The IEDCR is yet to find out how the second person who died got infected, officials admitted.
Iqbal Abdullah, son of the second victim, told The Daily Star: "None of our family member recently visited us. I asked my father whether he came into contact with any potential Covid-19 patients. He said no. We don't know how he got infected."
'NO COMMUNITY TRANSMISSION'
The IEDCR director claimed that there was no community transmission.
"We are collecting information about the second victim. We will reveal the result when we reach a conclusion. In all the cases, we try to identify the source of infection. Community transmission means that we have not been able to identify the source," she said, adding that IEDCR officials oversaw the second person's funeral.
She claimed that IEDCR was testing every case that could be considered suspected coronavirus infections as per the WHO definition.
"We have collected samples from different hospitals and homes. In the last 24 hours, we tested 65 samples and found three positive cases. We also tested 40 atypical pneumonia cases from different hospitals. None of them were positive for Covid-19.
"Community transmission is the next level for us. After we get enough evidence, we will term it community transmission," she said yesterday afternoon.
According to WHO definition, community transmission refers to countries or areas or territories experiencing larger outbreaks of local transmission defined through an assessment of factors including, but not limited to large numbers of cases not linkable to transmission chains, large numbers of cases from sentinel lab surveillance, multiple unrelated clusters in several areas of the country or territory or area.
WHAT EXPERTS SAY
Experts, however, said the tests that IEDCR did were not enough to know the level of transmission.
They added that many people who returned from abroad are roaming in different parts of the country and most of them should have been institutionally quarantined.
"Unless the number of tests is increased, we will not be able to grasp the situation. And the response programme will be misguided," Prof Nazrul Islam, virologist and former vice-chancellor of Bangabandhu Sheikh Mujib Medical University told The Daily Star last night.
The IEDCR should not jump to a conclusion based on these tests, he said, adding, "Maybe there were issues that forced officials to let the people coming from abroad to go home. But many of them are defying the advice of quarantining themselves. The authorities must find them and institutionally quarantine them now."
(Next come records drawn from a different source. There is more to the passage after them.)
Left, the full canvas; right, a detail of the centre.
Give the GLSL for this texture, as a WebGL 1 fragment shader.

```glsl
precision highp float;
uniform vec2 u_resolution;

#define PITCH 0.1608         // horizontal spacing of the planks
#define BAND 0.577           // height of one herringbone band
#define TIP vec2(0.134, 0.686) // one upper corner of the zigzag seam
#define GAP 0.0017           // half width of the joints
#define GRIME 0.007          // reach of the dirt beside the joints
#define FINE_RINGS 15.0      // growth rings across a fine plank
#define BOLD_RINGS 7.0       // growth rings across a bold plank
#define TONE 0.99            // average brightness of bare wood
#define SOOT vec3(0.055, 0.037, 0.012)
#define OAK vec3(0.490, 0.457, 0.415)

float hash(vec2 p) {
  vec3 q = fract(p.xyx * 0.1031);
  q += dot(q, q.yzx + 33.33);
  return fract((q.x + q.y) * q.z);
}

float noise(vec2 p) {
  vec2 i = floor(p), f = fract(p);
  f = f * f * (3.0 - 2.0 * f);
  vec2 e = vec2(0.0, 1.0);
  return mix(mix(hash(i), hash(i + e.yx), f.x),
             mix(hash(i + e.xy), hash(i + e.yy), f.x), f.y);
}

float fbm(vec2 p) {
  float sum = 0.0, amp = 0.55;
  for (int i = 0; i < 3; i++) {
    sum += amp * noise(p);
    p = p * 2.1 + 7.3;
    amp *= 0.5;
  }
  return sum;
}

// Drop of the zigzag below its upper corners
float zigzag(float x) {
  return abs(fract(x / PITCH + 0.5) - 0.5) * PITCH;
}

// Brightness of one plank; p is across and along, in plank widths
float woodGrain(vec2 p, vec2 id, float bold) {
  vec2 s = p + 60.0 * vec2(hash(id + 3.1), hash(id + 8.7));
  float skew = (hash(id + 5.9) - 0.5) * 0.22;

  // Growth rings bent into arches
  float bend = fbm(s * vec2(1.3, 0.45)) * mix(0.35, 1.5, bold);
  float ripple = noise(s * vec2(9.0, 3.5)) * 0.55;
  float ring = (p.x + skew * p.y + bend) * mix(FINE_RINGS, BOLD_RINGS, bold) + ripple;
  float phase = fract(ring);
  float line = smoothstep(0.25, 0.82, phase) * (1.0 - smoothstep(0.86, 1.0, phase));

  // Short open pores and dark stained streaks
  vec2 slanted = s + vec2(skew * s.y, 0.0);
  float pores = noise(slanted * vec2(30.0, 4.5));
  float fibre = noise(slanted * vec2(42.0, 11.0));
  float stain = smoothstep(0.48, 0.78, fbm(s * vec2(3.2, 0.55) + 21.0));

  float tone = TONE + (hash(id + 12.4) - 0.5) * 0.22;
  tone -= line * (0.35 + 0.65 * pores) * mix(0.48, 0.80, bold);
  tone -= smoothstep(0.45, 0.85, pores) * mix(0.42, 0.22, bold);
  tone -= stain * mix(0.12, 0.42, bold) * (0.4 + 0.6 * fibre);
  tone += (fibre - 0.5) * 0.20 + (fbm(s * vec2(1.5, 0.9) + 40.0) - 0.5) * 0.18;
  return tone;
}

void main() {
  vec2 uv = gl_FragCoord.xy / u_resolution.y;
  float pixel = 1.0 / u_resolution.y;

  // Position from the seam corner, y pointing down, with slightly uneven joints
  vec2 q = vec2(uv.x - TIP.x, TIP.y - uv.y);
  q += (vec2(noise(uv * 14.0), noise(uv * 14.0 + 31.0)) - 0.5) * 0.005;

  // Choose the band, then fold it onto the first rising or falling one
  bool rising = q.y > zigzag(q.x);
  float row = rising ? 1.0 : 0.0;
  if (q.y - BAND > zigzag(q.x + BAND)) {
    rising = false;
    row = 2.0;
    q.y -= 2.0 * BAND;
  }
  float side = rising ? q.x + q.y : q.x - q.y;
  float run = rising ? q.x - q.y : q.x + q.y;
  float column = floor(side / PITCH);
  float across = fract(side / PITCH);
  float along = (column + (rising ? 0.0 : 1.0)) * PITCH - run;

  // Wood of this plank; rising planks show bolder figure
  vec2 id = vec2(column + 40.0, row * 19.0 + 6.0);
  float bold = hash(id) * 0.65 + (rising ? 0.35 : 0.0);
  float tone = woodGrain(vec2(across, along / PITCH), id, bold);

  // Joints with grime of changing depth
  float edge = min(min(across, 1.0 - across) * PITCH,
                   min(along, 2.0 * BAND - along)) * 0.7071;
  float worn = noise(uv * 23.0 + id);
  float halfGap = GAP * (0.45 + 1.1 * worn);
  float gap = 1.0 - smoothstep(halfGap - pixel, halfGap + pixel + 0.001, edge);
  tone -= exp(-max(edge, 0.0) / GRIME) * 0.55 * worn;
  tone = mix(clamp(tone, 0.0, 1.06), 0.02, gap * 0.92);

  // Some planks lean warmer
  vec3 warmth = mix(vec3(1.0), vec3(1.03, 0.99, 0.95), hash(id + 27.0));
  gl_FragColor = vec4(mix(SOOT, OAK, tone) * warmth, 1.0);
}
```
Prof MA Faiz, former DG of the Directorate General of Health Services (DGHS), said, "The government needs to estimate how many people may get infected, how many may need hospital care, ICU and other special interventions, and the number of protective gear for healthcare professionals."
IEDCR STRUGGLING WITH MANPOWER
According to IEDCR officials, only 44 epidemiologists have been coordinating the tasks -- ranging from responding to calls at hotline numbers to sample collection and from laboratory research to contract tracing.
"We have officials in 17 offices across the country. It is tough to manage everything, especially during this crisis. We need more human resources," IEDCR consultant Prof Mushtuq told The Daily Star last night.